- **Your instructions**: The response must restate the data exactly, with nothing left out.

(Beginning of Input material)

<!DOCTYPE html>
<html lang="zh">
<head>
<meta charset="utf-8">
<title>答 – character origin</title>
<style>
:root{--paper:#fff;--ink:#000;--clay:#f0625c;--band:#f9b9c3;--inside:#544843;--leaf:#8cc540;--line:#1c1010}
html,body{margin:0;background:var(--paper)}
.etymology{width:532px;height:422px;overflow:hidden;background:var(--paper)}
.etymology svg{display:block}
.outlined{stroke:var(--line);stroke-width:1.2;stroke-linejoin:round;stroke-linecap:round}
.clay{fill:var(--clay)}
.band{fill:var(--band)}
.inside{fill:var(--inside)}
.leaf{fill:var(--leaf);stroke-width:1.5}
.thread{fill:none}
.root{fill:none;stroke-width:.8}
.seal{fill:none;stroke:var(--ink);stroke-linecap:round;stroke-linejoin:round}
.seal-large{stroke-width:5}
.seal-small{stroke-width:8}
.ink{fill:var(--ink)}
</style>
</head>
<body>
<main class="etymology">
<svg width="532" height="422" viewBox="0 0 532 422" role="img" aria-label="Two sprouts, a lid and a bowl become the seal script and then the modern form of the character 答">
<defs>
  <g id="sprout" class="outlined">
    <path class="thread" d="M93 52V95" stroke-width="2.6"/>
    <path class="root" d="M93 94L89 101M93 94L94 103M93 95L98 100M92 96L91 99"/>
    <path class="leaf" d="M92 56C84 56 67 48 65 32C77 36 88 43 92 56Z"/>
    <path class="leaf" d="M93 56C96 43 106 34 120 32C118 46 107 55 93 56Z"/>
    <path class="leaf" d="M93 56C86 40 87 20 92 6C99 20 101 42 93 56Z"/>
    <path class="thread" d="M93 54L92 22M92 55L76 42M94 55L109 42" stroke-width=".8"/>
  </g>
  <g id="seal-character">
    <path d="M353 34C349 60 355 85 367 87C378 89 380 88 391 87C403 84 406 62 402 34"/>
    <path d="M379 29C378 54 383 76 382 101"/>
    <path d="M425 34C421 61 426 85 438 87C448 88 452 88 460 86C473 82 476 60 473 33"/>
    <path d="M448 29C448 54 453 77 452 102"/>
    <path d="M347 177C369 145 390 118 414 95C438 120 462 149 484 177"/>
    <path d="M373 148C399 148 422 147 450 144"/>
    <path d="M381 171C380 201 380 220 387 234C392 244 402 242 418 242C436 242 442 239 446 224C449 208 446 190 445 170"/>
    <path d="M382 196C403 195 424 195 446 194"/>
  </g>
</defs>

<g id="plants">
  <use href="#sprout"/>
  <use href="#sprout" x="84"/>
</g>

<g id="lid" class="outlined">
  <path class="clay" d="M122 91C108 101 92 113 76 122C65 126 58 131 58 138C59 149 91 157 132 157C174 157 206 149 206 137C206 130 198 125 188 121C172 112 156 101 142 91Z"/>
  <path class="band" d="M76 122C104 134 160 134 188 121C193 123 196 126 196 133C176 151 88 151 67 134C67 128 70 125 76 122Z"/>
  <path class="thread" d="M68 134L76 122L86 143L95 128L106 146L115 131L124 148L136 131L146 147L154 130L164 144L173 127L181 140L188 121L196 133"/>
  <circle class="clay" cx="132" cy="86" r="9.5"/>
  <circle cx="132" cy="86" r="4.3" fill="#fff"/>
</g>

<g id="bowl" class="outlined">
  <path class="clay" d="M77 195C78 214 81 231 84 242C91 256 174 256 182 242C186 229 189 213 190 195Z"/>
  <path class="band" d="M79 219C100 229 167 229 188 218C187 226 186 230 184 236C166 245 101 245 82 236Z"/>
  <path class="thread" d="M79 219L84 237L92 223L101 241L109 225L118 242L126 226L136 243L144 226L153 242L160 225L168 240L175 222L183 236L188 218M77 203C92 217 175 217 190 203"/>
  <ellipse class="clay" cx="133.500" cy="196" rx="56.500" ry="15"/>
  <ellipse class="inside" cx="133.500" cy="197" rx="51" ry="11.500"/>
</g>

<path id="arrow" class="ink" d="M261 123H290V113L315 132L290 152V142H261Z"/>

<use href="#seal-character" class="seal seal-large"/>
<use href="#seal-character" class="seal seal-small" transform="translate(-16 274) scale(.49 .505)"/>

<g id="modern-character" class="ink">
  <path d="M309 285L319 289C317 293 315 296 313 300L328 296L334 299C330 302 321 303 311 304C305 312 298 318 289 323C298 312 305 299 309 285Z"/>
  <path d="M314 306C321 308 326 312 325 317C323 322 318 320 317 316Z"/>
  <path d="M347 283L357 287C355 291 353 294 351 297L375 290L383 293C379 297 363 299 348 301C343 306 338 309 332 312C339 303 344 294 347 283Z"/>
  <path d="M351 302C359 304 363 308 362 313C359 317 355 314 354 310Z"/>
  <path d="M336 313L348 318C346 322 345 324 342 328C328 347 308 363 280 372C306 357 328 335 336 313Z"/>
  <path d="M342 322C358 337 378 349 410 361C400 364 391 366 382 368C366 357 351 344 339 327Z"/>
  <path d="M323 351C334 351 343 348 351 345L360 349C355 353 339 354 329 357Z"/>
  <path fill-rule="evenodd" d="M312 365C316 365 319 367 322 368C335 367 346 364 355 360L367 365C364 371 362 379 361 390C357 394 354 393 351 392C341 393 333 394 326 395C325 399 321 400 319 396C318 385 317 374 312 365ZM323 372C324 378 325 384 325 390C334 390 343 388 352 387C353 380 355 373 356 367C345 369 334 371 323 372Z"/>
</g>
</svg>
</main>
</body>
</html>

(End of Input material)

- **Task output**:
<!DOCTYPE html>
<html lang="zh">
<head>
<meta charset="utf-8">
<title>答 – character origin</title>
<style>
:root{--paper:#fff;--ink:#000;--clay:#f0625c;--band:#f9b9c3;--inside:#544843;--leaf:#8cc540;--line:#1c1010}
html,body{margin:0;background:var(--paper)}
.etymology{width:532px;height:422px;overflow:hidden;background:var(--paper)}
.etymology svg{display:block}
.outlined{stroke:var(--line);stroke-width:1.2;stroke-linejoin:round;stroke-linecap:round}
.clay{fill:var(--clay)}
.band{fill:var(--band)}
.inside{fill:var(--inside)}
.leaf{fill:var(--leaf);stroke-width:1.5}
.thread{fill:none}
.root{fill:none;stroke-width:.8}
.seal{fill:none;stroke:var(--ink);stroke-linecap:round;stroke-linejoin:round}
.seal-large{stroke-width:5}
.seal-small{stroke-width:8}
.ink{fill:var(--ink)}
</style>
</head>
<body>
<main class="etymology">
<svg width="532" height="422" viewBox="0 0 532 422" role="img" aria-label="Two sprouts, a lid and a bowl become the seal script and then the modern form of the character 答">
<defs>
  <g id="sprout" class="outlined">
    <path class="thread" d="M93 52V95" stroke-width="2.6"/>
    <path class="root" d="M93 94L89 101M93 94L94 103M93 95L98 100M92 96L91 99"/>
    <path class="leaf" d="M92 56C84 56 67 48 65 32C77 36 88 43 92 56Z"/>
    <path class="leaf" d="M93 56C96 43 106 34 120 32C118 46 107 55 93 56Z"/>
    <path class="leaf" d="M93 56C86 40 87 20 92 6C99 20 101 42 93 56Z"/>
    <path class="thread" d="M93 54L92 22M92 55L76 42M94 55L109 42" stroke-width=".8"/>
  </g>
  <g id="seal-character">
    <path d="M353 34C349 60 355 85 367 87C378 89 380 88 391 87C403 84 406 62 402 34"/>
    <path d="M379 29C378 54 383 76 382 101"/>
    <path d="M425 34C421 61 426 85 438 87C448 88 452 88 460 86C473 82 476 60 473 33"/>
    <path d="M448 29C448 54 453 77 452 102"/>
    <path d="M347 177C369 145 390 118 414 95C438 120 462 149 484 177"/>
    <path d="M373 148C399 148 422 147 450 144"/>
    <path d="M381 171C380 201 380 220 387 234C392 244 402 242 418 242C436 242 442 239 446 224C449 208 446 190 445 170"/>
    <path d="M382 196C403 195 424 195 446 194"/>
  </g>
</defs>

<g id="plants">
  <use href="#sprout"/>
  <use href="#sprout" x="84"/>
</g>

<g id="lid" class="outlined">
  <path class="clay" d="M122 91C108 101 92 113 76 122C65 126 58 131 58 138C59 149 91 157 132 157C174 157 206 149 206 137C206 130 198 125 188 121C172 112 156 101 142 91Z"/>
  <path class="band" d="M76 122C104 134 160 134 188 121C193 123 196 126 196 133C176 151 88 151 67 134C67 128 70 125 76 122Z"/>
  <path class="thread" d="M68 134L76 122L86 143L95 128L106 146L115 131L124 148L136 131L146 147L154 130L164 144L173 127L181 140L188 121L196 133"/>
  <circle class="clay" cx="132" cy="86" r="9.5"/>
  <circle cx="132" cy="86" r="4.3" fill="#fff"/>
</g>

<g id="bowl" class="outlined">
  <path class="clay" d="M77 195C78 214 81 231 84 242C91 256 174 256 182 242C186 229 189 213 190 195Z"/>
  <path class="band" d="M79 219C100 229 167 229 188 218C187 226 186 230 184 236C166 245 101 245 82 236Z"/>
  <path class="thread" d="M79 219L84 237L92 223L101 241L109 225L118 242L126 226L136 243L144 226L153 242L160 225L168 240L175 222L183 236L188 218M77 203C92 217 175 217 190 203"/>
  <ellipse class="clay" cx="133.500" cy="196" rx="56.500" ry="15"/>
  <ellipse class="inside" cx="133.500" cy="197" rx="51" ry="11.500"/>
</g>

<path id="arrow" class="ink" d="M261 123H290V113L315 132L290 152V142H261Z"/>

<use href="#seal-character" class="seal seal-large"/>
<use href="#seal-character" class="seal seal-small" transform="translate(-16 274) scale(.49 .505)"/>

<g id="modern-character" class="ink">
  <path d="M309 285L319 289C317 293 315 296 313 300L328 296L334 299C330 302 321 303 311 304C305 312 298 318 289 323C298 312 305 299 309 285Z"/>
  <path d="M314 306C321 308 326 312 325 317C323 322 318 320 317 316Z"/>
  <path d="M347 283L357 287C355 291 353 294 351 297L375 290L383 293C379 297 363 299 348 301C343 306 338 309 332 312C339 303 344 294 347 283Z"/>
  <path d="M351 302C359 304 363 308 362 313C359 317 355 314 354 310Z"/>
  <path d="M336 313L348 318C346 322 345 324 342 328C328 347 308 363 280 372C306 357 328 335 336 313Z"/>
  <path d="M342 322C358 337 378 349 410 361C400 364 391 366 382 368C366 357 351 344 339 327Z"/>
  <path d="M323 351C334 351 343 348 351 345L360 349C355 353 339 354 329 357Z"/>
  <path fill-rule="evenodd" d="M312 365C316 365 319 367 322 368C335 367 346 364 355 360L367 365C364 371 362 379 361 390C357 394 354 393 351 392C341 393 333 394 326 395C325 399 321 400 319 396C318 385 317 374 312 365ZM323 372C324 378 325 384 325 390C334 390 343 388 352 387C353 380 355 373 356 367C345 369 334 371 323 372Z"/>
</g>
</svg>
</main>
</body>
</html>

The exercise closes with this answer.